EXERCISE INSTRUCTIONS:
Every line below that holds the string "small" must be copied.

--- PROVIDED INFORMATION Enclosed Below ---

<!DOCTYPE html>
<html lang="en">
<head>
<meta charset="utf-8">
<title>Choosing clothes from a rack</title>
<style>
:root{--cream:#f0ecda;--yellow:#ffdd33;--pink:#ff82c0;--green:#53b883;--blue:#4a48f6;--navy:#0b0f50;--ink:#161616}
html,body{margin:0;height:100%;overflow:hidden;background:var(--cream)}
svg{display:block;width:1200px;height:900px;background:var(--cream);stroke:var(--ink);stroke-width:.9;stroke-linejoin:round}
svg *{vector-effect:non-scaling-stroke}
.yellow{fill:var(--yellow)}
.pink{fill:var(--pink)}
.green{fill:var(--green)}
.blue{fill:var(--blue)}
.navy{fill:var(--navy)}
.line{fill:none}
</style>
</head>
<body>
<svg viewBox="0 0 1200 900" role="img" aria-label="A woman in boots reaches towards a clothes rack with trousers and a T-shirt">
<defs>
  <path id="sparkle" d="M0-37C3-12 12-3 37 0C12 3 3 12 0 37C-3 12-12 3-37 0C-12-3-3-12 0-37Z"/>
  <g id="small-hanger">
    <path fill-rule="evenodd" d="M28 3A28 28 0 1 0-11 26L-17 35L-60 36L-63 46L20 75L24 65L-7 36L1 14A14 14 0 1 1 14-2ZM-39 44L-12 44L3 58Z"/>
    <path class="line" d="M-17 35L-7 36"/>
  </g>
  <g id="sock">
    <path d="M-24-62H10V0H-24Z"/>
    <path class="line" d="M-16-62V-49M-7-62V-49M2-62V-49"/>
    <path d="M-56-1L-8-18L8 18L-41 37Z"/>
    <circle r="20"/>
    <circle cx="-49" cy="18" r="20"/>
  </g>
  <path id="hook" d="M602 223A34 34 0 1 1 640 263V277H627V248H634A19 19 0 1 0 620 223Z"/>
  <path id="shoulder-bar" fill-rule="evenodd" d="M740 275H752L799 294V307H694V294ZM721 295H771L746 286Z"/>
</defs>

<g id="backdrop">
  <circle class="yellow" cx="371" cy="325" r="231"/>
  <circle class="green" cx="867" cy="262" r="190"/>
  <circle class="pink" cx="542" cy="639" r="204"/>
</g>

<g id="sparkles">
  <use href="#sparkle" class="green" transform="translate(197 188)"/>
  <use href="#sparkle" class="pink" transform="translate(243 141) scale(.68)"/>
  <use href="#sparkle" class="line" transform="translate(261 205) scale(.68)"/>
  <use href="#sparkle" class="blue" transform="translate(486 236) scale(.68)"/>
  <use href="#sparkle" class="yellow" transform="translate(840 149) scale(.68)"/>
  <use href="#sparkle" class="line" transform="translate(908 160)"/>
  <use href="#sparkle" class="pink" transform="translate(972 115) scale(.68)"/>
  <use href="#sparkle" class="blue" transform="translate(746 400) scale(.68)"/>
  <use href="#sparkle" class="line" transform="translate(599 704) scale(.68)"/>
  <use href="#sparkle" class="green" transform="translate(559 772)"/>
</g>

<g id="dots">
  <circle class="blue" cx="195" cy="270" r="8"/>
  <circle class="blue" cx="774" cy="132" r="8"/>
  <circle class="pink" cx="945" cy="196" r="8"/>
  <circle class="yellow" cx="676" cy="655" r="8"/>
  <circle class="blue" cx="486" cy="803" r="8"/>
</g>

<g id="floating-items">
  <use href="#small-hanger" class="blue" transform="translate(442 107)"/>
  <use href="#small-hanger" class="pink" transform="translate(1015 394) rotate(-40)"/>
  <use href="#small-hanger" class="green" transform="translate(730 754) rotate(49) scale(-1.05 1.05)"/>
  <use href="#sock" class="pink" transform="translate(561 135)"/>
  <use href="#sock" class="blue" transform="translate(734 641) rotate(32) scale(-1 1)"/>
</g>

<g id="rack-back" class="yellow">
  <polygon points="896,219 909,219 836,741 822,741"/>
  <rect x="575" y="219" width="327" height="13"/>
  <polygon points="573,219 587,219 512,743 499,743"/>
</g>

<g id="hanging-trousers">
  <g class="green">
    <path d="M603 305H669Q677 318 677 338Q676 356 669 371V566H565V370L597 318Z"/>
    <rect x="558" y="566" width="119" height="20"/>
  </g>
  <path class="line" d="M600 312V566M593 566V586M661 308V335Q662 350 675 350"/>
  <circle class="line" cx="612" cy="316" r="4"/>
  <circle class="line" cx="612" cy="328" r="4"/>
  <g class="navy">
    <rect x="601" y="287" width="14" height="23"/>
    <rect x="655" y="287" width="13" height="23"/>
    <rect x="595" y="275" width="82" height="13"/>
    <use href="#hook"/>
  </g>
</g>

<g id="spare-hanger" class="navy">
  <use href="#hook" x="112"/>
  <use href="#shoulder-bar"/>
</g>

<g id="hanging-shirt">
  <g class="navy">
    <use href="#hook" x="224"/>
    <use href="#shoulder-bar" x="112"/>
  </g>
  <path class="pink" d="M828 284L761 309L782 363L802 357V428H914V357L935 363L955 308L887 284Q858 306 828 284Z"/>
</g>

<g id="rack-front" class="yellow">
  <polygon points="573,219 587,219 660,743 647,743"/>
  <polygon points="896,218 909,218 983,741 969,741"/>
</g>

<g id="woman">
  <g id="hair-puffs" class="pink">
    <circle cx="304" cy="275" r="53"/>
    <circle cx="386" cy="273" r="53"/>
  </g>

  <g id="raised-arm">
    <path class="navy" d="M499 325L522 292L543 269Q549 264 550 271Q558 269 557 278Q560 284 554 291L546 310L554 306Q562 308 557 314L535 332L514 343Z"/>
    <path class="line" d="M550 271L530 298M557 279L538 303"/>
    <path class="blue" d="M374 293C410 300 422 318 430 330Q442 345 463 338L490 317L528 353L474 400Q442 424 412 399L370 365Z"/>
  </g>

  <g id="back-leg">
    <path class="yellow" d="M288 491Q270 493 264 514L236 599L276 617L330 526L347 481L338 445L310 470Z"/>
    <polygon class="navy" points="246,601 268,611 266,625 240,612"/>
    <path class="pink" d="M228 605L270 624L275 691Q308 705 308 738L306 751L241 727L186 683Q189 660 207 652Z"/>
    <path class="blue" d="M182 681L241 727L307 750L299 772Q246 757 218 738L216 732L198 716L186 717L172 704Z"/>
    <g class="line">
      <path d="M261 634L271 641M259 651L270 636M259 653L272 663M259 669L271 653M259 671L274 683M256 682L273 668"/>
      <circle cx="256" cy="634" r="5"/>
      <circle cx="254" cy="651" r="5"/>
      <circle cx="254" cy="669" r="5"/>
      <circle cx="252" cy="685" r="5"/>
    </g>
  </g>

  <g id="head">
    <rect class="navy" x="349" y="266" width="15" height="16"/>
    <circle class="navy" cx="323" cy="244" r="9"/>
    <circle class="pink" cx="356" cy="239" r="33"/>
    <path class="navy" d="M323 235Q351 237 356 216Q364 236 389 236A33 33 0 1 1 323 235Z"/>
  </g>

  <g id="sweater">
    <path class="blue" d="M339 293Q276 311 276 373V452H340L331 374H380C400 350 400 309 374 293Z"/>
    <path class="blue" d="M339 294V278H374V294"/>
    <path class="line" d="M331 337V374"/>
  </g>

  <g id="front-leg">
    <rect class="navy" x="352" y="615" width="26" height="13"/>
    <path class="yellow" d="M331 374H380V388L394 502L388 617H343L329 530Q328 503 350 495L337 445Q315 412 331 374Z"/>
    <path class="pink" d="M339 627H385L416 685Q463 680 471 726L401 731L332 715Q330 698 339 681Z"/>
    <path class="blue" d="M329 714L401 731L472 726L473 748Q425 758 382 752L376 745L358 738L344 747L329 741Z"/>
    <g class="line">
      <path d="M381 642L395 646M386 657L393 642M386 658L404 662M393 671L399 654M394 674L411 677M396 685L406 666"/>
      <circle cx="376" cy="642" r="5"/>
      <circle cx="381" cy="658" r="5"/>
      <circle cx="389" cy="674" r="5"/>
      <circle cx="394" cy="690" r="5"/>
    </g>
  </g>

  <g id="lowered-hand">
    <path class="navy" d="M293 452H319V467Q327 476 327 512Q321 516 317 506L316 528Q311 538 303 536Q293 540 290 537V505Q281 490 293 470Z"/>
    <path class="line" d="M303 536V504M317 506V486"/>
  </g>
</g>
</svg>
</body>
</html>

--- End of Enclosed PROVIDED INFORMATION ---

ANSWER FOR THIS EXERCISE:
  <g id="small-hanger">
  <use href="#small-hanger" class="blue" transform="translate(442 107)"/>
  <use href="#small-hanger" class="pink" transform="translate(1015 394) rotate(-40)"/>
  <use href="#small-hanger" class="green" transform="translate(730 754) rotate(49) scale(-1.05 1.05)"/>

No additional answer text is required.